Gosh, can you imagine that? Time is “unknowable.” Let time be a stranger that her daughter gives a wide berth to, something not allowed to dominate, to dictate, to determine the course of your life. Fun!

Why do I love poets? Last week at my writing conference I had the chance to hear recent work from two poet-colleagues and friends who are poets. And once again I felt drawn to, and transported, by the loveliness of their work. Not that their poems were all about flowers or gardens or the sunrise, not at all. But their language, their phrasing, their word choices really spoke to me, and when I heard them read their work I felt uplifted. I know that’s an overused word. I felt touched and connected and better than before I heard their work.
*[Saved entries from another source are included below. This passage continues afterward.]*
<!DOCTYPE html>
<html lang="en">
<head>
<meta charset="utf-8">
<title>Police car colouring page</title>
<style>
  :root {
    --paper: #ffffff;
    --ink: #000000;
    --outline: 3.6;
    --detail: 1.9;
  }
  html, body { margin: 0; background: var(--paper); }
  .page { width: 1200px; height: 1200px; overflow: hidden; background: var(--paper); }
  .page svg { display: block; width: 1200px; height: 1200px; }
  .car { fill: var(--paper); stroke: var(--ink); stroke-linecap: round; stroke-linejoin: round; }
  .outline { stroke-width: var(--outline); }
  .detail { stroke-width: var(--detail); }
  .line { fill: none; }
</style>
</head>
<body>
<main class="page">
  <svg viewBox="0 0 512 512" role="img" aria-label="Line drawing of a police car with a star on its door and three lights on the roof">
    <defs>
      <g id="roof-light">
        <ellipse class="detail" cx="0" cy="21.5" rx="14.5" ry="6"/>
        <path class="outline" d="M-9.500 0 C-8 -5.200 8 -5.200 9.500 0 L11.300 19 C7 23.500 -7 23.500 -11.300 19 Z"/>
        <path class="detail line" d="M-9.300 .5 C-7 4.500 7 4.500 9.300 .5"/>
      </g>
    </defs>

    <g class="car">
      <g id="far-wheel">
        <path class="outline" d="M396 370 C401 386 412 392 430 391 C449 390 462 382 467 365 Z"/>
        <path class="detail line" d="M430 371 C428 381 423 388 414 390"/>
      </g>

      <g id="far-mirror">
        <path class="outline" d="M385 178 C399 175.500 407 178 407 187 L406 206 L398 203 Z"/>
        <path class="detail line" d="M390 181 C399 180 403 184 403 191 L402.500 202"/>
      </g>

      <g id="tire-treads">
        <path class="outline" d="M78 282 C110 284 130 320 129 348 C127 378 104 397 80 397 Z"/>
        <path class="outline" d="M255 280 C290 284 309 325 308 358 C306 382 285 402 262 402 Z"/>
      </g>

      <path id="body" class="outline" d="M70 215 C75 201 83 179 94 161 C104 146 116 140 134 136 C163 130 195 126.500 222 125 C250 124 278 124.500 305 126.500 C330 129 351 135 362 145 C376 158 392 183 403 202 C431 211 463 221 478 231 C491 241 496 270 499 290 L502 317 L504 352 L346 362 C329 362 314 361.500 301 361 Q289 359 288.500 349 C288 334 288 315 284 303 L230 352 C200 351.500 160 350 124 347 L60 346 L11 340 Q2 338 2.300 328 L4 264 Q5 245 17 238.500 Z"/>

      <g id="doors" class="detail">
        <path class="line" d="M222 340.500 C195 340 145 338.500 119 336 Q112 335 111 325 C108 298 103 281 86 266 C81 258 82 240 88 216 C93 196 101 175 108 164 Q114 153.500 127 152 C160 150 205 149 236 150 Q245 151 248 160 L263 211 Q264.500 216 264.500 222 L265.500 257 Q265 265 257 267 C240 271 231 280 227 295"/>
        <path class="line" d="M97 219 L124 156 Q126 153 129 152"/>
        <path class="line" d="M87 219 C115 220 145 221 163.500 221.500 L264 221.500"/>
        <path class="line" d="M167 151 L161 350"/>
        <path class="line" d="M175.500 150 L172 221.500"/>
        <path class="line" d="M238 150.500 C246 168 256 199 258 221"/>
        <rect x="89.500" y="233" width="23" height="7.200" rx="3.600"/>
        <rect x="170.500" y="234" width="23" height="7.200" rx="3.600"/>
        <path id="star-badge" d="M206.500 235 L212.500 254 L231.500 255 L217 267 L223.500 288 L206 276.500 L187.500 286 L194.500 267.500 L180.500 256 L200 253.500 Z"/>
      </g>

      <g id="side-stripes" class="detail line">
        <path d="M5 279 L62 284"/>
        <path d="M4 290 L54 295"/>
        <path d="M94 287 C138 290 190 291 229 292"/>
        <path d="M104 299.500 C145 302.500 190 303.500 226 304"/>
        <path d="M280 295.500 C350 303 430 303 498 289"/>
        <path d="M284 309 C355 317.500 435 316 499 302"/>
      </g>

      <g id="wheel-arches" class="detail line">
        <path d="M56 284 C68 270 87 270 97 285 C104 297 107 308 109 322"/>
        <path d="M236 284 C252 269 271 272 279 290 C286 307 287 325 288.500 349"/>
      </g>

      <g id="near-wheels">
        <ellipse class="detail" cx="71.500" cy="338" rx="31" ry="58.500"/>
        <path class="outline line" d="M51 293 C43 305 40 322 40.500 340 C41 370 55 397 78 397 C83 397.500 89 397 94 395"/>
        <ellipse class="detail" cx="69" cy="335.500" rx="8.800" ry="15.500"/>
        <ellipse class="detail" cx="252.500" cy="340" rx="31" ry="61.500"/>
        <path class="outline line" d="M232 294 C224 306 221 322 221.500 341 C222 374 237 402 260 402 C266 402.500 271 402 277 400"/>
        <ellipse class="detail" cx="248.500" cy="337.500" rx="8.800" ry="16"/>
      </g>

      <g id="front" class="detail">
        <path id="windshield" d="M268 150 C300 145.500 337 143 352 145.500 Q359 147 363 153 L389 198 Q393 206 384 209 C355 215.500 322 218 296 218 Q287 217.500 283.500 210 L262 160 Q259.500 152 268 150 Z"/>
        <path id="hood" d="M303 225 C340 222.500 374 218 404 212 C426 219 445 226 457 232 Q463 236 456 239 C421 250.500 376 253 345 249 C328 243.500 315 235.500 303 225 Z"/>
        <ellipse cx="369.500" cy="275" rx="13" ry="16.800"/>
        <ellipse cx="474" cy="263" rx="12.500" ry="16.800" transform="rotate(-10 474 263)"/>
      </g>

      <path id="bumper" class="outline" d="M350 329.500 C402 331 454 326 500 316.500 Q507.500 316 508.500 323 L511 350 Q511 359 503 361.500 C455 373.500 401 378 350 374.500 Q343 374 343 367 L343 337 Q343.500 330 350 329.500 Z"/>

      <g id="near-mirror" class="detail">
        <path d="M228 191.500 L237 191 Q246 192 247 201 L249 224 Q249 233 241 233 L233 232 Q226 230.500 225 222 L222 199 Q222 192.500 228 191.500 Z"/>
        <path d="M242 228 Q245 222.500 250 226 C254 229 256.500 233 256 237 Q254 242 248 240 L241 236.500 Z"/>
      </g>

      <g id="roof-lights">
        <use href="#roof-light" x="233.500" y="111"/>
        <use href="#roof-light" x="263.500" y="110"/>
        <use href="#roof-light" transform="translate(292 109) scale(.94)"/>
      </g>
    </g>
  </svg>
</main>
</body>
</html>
As you know, I like to start my daily routine writing exercise with a line from a Poem of the Day, and I have a very short piece I wrote using the first lines of a Robert Frost poem, “Fragmentary Blue” (what a great title, huh?). The opening of Frost’s poem goes,

Why make so much of fragmentary blue
In here and there a bird, or butterfly,
Or flower, or wearing-stone, or open eye,

I wrote this piece, “Blink,” in recollection of my recent visit to Phoenix, Arizona, and on the heels of a lovely visit with poet-colleague and blogger-friend Luanne Castle.


Her eyes a fragmentary blue. She blinked, blinked, blinked again and the hills turned to valleys, the valleys to rivers, the rivers to lake beds. She blinked, blinked, blinked again and the stars fell to earth, the hills behind the mountains became the beyond. She blinked, blinked, blinked again and you could see eternity in the bowl of the desert, blue band along the rim of mountains, pink above, just as the sun rises over the turning earth, to the east, east, east, and every hopeful, ever the optimist, ever the punching declaiming sun to rule and to rune the desert earth. Petroglyphs sing the messages of the old ones. Here, here, here, the eyes blink and the earth sinks and the sun is evermore.

Take care and good writing,